In the morning the sound of hammers makes me look out the window. My neighbor, the husband, with his two teenage sons, is making a raft from several empty tanks. I looked on the roof and they no longer have anything to store water. The wife spends the whole day shut in the house. She doesn’t open the windows, clearly so as not to watch the preparations for the family’s escape.
By the afternoon they already had the vessel ready. A refrigerated truck came to collect the raft. The three men went into the house to say goodbye, one by one. They came out even more sad, as if it were possible to increase the burden of so much anguish.
Before closing the refrigerator door they looked back at the house, perhaps hoping to see her one last time. But she didn’t look out. They gave the money to the truck driver, who then counted it and they took off. When the neighbors saw the dogs running behind the truck they couldn’t understand their desperation.
Long days passed and she remained shut up inside her house. From time to time worried neighbors called on some pretext, but she didn’t answer.
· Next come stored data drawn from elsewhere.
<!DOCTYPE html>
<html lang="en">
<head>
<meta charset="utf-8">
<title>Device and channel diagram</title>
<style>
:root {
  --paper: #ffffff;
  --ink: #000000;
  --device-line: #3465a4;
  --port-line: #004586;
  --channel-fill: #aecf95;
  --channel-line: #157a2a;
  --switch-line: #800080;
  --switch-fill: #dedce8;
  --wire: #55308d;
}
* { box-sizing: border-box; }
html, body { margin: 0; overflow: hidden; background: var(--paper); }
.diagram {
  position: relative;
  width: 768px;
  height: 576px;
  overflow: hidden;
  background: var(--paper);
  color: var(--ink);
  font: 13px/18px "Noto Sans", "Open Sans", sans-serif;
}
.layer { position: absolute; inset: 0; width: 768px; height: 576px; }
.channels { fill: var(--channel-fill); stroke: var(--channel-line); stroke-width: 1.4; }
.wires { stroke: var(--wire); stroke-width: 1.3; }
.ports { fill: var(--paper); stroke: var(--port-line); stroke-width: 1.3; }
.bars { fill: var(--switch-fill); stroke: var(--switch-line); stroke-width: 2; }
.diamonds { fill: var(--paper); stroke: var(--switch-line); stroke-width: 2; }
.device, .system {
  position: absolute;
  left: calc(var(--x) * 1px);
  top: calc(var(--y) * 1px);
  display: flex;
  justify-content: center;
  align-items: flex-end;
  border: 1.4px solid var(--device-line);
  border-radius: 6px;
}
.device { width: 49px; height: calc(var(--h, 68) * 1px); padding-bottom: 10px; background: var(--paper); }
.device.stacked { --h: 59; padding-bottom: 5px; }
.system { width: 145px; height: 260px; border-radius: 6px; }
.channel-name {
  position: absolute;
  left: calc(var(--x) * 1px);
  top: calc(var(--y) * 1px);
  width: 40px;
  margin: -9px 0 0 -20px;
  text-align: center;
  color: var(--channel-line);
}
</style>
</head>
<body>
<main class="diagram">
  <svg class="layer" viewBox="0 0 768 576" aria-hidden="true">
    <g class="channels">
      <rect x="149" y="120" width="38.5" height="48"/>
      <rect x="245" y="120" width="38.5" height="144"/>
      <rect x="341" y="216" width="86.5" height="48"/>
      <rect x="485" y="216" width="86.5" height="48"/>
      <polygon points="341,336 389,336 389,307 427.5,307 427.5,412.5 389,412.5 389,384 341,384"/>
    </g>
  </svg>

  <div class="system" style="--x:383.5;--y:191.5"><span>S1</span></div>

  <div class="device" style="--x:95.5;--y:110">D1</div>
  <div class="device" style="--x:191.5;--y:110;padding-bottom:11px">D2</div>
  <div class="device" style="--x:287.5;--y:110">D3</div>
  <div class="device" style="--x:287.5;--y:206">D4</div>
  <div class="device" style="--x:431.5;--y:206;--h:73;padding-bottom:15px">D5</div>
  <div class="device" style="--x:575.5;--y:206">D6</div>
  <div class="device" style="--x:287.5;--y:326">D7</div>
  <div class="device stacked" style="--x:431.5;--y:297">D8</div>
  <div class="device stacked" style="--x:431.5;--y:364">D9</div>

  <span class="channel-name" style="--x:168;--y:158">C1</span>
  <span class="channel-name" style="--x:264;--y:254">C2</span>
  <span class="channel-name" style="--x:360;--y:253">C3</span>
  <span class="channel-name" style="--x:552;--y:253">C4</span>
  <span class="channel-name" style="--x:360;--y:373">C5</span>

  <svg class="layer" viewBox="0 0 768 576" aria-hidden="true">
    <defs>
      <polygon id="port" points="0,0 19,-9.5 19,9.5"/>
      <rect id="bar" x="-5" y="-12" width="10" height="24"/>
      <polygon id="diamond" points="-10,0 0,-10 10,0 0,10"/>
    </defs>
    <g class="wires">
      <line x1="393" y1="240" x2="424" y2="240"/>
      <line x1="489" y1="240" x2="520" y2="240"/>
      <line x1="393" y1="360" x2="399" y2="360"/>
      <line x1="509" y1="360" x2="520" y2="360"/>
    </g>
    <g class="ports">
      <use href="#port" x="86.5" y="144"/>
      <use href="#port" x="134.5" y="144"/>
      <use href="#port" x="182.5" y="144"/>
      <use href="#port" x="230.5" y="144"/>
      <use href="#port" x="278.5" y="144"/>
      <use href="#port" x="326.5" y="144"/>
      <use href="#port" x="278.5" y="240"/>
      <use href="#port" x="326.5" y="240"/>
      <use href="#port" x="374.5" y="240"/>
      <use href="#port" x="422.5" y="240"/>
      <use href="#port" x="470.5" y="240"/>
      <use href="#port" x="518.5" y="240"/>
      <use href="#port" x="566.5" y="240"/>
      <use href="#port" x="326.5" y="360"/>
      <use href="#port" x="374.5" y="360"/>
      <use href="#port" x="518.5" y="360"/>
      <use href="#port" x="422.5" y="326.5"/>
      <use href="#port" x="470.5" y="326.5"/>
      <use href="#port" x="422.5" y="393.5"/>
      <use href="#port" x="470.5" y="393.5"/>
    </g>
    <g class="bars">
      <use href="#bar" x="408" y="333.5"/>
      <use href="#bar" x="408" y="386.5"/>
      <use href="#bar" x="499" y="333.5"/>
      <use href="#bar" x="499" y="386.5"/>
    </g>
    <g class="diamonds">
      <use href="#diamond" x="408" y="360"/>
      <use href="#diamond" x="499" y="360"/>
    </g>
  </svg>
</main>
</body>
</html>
A sister who came from the countryside broke down the door. The doctors assured them that her family still hadn’t put the raft in the water and that she had been poisoned.